Following the recent resignation of women’s track and field head coach Bev Kearney, several questions regarding the timing of the incident remain.
Kearney admitted in late October to having “an intimate consensual relationship” in 2002 with “a student-athlete in [the] program,” according to a statement from Patricia Ohlendorf, the University’s vice president for legal affairs.
Kearney’s relationship with the adult student-athlete began about 10 1/2 years ago and ended about eight years ago.
Kearney resigned Jan. 5 after being notified that the University was prepared to begin the termination process.
“You know, you get caught up in the emotional and the physical components of a relationship, and the last thing you’re doing is thinking rationally,” Kearney said in a Jan. 8 interview on the CNN program, “Starting Point with Soledad O’Brien.”
Kearney admitted to the previous relationship after it was brought to the attention of the athletic department in October by the still unrevealed former student-athlete involved. The University then placed Kearney on paid administrative leave as it further investigated the matter before she resigned later on.
According to the University’s Handbook of Operating Procedures, “the University strongly discourages consensual relationships between supervisors and subordinates, teachers and students and advisors and students.” The policy goes on to say that a failure to report the relationship “will be subject to disciplinary action, up to and including termination.”
The University implemented the policy in November 2001, about a year before the start of the relationship.
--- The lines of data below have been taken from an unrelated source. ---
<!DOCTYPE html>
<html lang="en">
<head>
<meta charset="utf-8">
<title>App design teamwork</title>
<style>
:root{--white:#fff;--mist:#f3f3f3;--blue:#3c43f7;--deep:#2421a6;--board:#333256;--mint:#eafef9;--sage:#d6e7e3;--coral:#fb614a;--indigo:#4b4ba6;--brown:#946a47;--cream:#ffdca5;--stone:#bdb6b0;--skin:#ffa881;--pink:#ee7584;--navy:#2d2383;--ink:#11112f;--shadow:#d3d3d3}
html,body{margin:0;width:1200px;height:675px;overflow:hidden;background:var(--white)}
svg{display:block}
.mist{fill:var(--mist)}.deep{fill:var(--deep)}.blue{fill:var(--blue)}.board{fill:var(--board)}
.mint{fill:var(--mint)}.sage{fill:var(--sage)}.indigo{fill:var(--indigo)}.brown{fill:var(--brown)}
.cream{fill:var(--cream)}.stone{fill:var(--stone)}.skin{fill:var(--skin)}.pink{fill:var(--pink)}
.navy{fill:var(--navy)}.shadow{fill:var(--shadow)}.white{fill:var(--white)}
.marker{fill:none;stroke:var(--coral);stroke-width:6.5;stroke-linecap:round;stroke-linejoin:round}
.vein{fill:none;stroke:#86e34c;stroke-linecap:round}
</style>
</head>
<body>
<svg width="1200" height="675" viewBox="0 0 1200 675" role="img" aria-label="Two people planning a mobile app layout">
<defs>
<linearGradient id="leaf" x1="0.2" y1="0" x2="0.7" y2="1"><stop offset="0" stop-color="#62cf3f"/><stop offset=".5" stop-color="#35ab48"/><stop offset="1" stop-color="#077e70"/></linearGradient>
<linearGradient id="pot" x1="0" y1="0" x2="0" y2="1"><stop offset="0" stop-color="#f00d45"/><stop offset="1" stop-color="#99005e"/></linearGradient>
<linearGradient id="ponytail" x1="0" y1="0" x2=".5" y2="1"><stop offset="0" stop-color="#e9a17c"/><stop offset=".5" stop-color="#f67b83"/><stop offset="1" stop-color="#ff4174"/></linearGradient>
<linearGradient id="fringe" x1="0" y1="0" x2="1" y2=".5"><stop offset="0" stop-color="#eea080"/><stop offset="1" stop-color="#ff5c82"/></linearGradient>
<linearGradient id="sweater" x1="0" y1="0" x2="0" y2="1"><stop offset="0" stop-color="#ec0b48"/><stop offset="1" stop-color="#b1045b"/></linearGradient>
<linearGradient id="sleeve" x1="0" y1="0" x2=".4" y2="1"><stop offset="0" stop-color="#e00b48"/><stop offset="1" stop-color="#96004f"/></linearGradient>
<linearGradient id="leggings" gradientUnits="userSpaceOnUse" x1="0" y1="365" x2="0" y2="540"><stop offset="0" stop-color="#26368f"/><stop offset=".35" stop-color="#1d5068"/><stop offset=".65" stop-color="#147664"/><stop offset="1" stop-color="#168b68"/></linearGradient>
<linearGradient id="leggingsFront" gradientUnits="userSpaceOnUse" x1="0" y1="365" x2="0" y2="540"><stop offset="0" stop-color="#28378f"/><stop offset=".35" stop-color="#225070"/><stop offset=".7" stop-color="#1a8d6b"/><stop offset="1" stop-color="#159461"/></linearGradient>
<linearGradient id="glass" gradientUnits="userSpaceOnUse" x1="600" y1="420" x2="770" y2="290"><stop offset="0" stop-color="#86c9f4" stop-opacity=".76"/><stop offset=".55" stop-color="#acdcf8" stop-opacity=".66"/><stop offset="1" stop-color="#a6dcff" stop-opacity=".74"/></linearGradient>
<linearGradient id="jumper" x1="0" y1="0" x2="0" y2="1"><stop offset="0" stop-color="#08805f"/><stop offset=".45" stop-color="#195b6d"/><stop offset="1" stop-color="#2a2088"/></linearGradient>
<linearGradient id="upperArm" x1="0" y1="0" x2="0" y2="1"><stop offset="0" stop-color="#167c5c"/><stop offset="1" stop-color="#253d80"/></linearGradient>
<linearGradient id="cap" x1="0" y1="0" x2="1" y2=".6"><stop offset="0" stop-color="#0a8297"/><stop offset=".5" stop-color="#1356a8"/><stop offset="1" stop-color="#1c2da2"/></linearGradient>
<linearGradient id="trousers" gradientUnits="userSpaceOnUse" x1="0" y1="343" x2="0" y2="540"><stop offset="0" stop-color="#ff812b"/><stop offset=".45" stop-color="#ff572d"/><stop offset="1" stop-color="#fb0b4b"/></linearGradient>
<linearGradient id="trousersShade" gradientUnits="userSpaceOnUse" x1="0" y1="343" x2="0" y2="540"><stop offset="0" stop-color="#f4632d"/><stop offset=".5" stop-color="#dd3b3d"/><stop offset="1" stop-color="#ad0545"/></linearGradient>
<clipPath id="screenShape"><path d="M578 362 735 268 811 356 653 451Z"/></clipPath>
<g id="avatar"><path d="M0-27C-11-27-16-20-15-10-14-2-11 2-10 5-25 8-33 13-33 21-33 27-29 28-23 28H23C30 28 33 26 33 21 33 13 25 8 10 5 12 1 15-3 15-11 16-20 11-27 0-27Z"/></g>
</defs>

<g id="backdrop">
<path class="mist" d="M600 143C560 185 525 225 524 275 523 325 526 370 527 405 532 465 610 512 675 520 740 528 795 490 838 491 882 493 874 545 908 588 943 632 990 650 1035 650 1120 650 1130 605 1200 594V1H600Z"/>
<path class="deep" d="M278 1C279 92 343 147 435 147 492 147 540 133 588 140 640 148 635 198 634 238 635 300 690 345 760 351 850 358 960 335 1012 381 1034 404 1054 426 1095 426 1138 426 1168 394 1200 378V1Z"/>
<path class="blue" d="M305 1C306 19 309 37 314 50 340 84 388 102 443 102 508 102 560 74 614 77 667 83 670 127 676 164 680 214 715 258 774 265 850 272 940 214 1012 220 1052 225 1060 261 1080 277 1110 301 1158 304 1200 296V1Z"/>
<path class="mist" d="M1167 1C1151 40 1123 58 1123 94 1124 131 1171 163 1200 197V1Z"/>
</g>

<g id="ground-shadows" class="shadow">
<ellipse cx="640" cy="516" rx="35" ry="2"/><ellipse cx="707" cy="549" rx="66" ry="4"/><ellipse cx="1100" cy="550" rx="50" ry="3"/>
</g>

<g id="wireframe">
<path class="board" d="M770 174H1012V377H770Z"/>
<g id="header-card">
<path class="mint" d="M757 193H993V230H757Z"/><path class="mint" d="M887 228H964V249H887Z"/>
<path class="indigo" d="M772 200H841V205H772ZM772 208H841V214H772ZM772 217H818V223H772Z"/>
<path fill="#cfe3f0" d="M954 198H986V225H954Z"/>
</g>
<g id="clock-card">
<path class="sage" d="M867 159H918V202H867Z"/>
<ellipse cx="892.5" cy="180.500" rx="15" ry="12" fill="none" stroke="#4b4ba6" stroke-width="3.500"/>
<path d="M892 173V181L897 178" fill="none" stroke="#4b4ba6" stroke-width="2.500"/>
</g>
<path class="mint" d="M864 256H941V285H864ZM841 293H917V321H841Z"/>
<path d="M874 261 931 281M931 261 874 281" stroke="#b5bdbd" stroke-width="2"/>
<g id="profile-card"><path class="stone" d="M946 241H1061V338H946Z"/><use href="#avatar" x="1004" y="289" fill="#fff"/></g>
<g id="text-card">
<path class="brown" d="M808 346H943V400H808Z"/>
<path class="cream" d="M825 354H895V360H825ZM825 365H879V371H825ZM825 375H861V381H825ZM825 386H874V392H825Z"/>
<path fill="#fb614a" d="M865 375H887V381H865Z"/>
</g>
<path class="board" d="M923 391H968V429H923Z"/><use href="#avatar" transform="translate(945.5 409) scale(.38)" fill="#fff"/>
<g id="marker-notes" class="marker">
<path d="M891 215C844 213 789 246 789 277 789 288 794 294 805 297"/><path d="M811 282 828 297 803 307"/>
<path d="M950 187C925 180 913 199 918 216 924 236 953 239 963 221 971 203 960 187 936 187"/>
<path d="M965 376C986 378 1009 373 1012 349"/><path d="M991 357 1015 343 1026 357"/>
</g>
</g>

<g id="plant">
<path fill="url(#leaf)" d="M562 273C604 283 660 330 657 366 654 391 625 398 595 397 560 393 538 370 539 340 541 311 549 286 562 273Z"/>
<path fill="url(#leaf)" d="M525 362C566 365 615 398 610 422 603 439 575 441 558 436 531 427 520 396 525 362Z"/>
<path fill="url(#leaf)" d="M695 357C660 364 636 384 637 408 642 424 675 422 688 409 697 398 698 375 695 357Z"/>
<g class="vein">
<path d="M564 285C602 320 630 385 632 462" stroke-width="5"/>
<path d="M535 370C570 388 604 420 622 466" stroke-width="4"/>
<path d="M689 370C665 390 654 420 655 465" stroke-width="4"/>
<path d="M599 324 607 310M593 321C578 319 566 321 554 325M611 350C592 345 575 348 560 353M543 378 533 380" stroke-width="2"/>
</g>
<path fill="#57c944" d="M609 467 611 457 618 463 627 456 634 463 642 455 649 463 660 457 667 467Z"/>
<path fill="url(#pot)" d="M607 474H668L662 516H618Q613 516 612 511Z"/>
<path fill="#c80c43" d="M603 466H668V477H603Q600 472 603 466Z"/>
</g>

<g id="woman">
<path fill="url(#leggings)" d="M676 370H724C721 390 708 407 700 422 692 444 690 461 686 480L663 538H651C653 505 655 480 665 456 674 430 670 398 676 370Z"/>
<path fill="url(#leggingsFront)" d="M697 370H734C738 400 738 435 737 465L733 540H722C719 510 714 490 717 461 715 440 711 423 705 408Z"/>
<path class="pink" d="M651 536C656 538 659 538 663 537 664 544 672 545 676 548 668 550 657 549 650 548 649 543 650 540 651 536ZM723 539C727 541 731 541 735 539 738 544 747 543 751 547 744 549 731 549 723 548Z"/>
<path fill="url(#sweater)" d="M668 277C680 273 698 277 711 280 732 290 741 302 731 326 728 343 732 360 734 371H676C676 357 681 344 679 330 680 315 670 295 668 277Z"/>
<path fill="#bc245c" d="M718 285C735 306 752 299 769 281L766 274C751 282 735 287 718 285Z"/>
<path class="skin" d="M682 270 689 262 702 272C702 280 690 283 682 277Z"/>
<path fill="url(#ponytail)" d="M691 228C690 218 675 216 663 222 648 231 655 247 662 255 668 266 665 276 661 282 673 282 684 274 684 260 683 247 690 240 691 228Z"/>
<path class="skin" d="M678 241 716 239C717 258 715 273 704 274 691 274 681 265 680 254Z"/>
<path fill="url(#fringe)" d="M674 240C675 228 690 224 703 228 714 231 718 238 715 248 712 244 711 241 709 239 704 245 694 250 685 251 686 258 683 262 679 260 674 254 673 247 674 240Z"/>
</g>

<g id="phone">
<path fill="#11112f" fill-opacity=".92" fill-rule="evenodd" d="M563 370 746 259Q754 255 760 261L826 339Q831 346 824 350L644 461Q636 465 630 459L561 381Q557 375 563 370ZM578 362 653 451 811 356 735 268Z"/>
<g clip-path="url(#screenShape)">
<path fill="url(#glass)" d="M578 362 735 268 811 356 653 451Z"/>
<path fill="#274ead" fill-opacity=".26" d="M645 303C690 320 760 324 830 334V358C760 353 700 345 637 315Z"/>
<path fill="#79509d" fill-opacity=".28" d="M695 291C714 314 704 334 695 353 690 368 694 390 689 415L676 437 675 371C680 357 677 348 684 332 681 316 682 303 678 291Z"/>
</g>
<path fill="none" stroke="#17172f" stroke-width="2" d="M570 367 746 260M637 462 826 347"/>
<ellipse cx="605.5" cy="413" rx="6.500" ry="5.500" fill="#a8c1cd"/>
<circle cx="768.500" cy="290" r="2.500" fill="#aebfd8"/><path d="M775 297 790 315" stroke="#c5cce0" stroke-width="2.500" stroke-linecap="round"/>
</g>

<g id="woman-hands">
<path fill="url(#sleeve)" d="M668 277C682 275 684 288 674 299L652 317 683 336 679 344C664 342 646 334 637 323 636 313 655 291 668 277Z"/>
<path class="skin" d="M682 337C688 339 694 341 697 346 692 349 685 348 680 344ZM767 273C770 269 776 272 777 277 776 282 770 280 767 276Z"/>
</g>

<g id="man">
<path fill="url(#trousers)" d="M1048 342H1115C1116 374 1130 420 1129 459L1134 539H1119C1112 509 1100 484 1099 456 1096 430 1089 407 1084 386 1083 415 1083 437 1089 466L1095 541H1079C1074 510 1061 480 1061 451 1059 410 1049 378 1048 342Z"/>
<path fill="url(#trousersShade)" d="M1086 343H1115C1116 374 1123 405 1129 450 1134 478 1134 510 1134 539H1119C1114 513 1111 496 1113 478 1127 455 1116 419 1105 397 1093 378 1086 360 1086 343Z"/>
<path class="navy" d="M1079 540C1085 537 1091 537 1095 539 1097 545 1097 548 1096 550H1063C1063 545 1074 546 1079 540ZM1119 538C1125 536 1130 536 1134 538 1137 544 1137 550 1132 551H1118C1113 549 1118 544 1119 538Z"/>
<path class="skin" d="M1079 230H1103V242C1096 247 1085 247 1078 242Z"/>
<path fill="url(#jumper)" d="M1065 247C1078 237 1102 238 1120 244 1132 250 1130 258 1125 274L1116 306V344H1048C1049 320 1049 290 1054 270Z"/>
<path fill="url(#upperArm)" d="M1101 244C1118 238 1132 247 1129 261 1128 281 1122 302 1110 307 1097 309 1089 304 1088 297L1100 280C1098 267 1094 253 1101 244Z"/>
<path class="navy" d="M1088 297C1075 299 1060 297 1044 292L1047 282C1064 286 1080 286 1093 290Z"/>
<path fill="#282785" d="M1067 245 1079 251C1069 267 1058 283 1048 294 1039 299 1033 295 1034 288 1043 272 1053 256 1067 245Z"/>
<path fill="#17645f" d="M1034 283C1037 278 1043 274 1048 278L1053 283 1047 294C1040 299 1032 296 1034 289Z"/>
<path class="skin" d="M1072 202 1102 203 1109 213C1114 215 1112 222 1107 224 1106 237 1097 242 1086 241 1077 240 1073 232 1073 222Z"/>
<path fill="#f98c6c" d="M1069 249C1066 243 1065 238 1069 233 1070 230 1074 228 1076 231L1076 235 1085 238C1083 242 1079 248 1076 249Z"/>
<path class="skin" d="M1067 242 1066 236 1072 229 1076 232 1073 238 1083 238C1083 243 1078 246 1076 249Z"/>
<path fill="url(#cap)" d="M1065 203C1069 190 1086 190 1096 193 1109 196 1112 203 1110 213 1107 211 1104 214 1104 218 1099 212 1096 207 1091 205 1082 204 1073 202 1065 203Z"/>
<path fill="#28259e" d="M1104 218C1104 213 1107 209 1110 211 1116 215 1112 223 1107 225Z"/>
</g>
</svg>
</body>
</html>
But Kearney’s attorney Derek Howard said that the University’s reasoning for firing Kearney made no mention of the policy.
“[The University] doesn’t mention [Kearney’s] failure to report the relationship as the reason for firing her,” Howard said. “It’s because she had the relationship, period.”
In her statement, Ohlendorf said the relationship was “unprofessional and crosses the line of trust placed in the head coach for all aspects of the athletic program and the best interests of the student-athletes on the team.”
Kearney told CNN that while she was unaware of the policy to begin with, the disclosure part was never the reason for her termination.
“I said then, ‘Has everyone else been terminated as a point of reference of having had a relationship?’ and the answer was ... ‘We don’t view those the same as yours.’”
There are also several questions regarding the timing of the firing. According to a Nov. 30 story by The Associated Press, Kearney was up for a raise. Chris Plonsky, women’s athletics director, emailed President William Powers Jr. on Sept. 24 to request the raise, which would have brought Kearney’s base salary up from $270,000 per year plus bonuses to $397,000 per year plus bonuses in 2012-13. By 2017, her base salary would have been up to $475,000 per year. Plonsky said in the email that the raise would put her among the top three highest compensated track coaches in the nation.
Contracts need to be approved by the UT System Board of Regents, and Kearney’s contract was set to be on the board’s October agenda until being pulled by administrators, according to the story.
Howard said he believes the revelation of the relationship and the timing of Kearney’s proposed raise are not unrelated.
“We don’t think it was a coincidence,” Howard said. “We do believe there was a motivation to do that.”
Howard said he and Kearney are discussing legal options, which could include a discrimination lawsuit that would not only examine relationships between head coaches and student-athletes but relationships between students and other University employees, including faculty members.
Kearney was the women’s track and field head coach since 1993, leading the Longhorns to six national championships — three indoor and three outdoor — during her 20-year tenure. She was named her conference’s coach of the year 16 times and guided Texas to 14 straight top-10 finishes at the NCAA Outdoor Championships between 1994 and 2007, a previously unprecedented feat.
Kearney had been in a car accident in 2002 and suffered spinal injuries. She had to learn how to walk again, and her story and perseverance have been widely covered by local and national media outlets. Up until her firing, 2012 was a year filled with accomplishments for Kearney including being recognized as one of CNN’s “Breakthrough Women,” sharing the stage with Michelle Obama at the BET Honors gala and watching eight of her former student-athletes compete in the summer Olympics.
Kearney has not been given any opportunity to speak with the team, Howard said. Rose Brimmer, who spent eight seasons as an assistant coach under Kearney, will take over as interim head women’s track and field coach, while Stephen Sisson, who has been an assistant women’s track and field coach at Texas since 2006, will take on “expanded duties.” The athletic department did not respond to a question on whether it had begun its search for a new head coach.